* [INSTRUCTIONS TO FOLLOW] Using the exact wording, repeat every line of the material.

* [DATA SUPPLIED]
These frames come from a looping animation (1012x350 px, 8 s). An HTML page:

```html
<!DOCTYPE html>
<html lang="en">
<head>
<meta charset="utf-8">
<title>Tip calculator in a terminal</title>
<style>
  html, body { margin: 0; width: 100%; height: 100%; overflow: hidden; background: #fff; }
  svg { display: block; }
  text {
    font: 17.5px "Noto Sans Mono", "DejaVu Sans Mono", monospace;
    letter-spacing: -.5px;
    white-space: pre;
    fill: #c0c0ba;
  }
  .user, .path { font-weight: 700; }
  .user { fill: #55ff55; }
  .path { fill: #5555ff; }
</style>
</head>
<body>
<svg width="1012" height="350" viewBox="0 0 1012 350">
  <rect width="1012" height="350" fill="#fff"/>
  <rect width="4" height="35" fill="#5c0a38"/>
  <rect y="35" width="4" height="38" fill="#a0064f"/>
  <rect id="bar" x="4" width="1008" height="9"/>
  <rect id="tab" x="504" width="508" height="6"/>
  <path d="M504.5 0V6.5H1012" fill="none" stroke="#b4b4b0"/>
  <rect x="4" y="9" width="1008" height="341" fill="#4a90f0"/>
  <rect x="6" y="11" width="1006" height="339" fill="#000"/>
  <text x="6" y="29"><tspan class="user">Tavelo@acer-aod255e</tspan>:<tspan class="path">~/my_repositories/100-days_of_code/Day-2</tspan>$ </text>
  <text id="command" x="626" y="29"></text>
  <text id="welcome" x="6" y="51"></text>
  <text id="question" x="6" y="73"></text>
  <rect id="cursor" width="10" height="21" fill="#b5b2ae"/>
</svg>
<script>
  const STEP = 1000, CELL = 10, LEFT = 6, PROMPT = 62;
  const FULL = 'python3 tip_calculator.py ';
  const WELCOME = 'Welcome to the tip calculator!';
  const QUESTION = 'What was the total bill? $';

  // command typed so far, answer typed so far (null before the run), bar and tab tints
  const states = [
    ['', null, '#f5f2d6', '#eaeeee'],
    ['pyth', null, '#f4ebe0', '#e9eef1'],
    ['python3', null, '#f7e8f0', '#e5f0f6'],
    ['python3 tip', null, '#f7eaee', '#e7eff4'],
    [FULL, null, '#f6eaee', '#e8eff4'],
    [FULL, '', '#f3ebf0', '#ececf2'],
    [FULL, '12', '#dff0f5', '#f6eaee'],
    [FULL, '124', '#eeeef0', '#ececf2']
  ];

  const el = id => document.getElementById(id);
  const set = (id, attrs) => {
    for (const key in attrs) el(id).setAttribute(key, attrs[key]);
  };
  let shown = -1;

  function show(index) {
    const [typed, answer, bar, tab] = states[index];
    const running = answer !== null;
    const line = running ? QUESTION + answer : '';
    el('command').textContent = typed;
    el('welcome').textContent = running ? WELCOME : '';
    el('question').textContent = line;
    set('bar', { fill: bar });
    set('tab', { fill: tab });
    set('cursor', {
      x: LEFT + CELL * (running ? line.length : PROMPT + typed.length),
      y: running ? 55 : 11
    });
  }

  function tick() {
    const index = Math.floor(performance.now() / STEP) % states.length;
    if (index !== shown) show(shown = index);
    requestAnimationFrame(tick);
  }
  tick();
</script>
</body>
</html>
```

* [EXPECTED ANSWER]
These frames come from a looping animation (1012x350 px, 8 s). An HTML page:

```html
<!DOCTYPE html>
<html lang="en">
<head>
<meta charset="utf-8">
<title>Tip calculator in a terminal</title>
<style>
  html, body { margin: 0; width: 100%; height: 100%; overflow: hidden; background: #fff; }
  svg { display: block; }
  text {
    font: 17.5px "Noto Sans Mono", "DejaVu Sans Mono", monospace;
    letter-spacing: -.5px;
    white-space: pre;
    fill: #c0c0ba;
  }
  .user, .path { font-weight: 700; }
  .user { fill: #55ff55; }
  .path { fill: #5555ff; }
</style>
</head>
<body>
<svg width="1012" height="350" viewBox="0 0 1012 350">
  <rect width="1012" height="350" fill="#fff"/>
  <rect width="4" height="35" fill="#5c0a38"/>
  <rect y="35" width="4" height="38" fill="#a0064f"/>
  <rect id="bar" x="4" width="1008" height="9"/>
  <rect id="tab" x="504" width="508" height="6"/>
  <path d="M504.5 0V6.5H1012" fill="none" stroke="#b4b4b0"/>
  <rect x="4" y="9" width="1008" height="341" fill="#4a90f0"/>
  <rect x="6" y="11" width="1006" height="339" fill="#000"/>
  <text x="6" y="29"><tspan class="user">Tavelo@acer-aod255e</tspan>:<tspan class="path">~/my_repositories/100-days_of_code/Day-2</tspan>$ </text>
  <text id="command" x="626" y="29"></text>
  <text id="welcome" x="6" y="51"></text>
  <text id="question" x="6" y="73"></text>
  <rect id="cursor" width="10" height="21" fill="#b5b2ae"/>
</svg>
<script>
  const STEP = 1000, CELL = 10, LEFT = 6, PROMPT = 62;
  const FULL = 'python3 tip_calculator.py ';
  const WELCOME = 'Welcome to the tip calculator!';
  const QUESTION = 'What was the total bill? $';

  // command typed so far, answer typed so far (null before the run), bar and tab tints
  const states = [
    ['', null, '#f5f2d6', '#eaeeee'],
    ['pyth', null, '#f4ebe0', '#e9eef1'],
    ['python3', null, '#f7e8f0', '#e5f0f6'],
    ['python3 tip', null, '#f7eaee', '#e7eff4'],
    [FULL, null, '#f6eaee', '#e8eff4'],
    [FULL, '', '#f3ebf0', '#ececf2'],
    [FULL, '12', '#dff0f5', '#f6eaee'],
    [FULL, '124', '#eeeef0', '#ececf2']
  ];

  const el = id => document.getElementById(id);
  const set = (id, attrs) => {
    for (const key in attrs) el(id).setAttribute(key, attrs[key]);
  };
  let shown = -1;

  function show(index) {
    const [typed, answer, bar, tab] = states[index];
    const running = answer !== null;
    const line = running ? QUESTION + answer : '';
    el('command').textContent = typed;
    el('welcome').textContent = running ? WELCOME : '';
    el('question').textContent = line;
    set('bar', { fill: bar });
    set('tab', { fill: tab });
    set('cursor', {
      x: LEFT + CELL * (running ? line.length : PROMPT + typed.length),
      y: running ? 55 : 11
    });
  }

  function tick() {
    const index = Math.floor(performance.now() / STEP) % states.length;
    if (index !== shown) show(shown = index);
    requestAnimationFrame(tick);
  }
  tick();
</script>
</body>
</html>
```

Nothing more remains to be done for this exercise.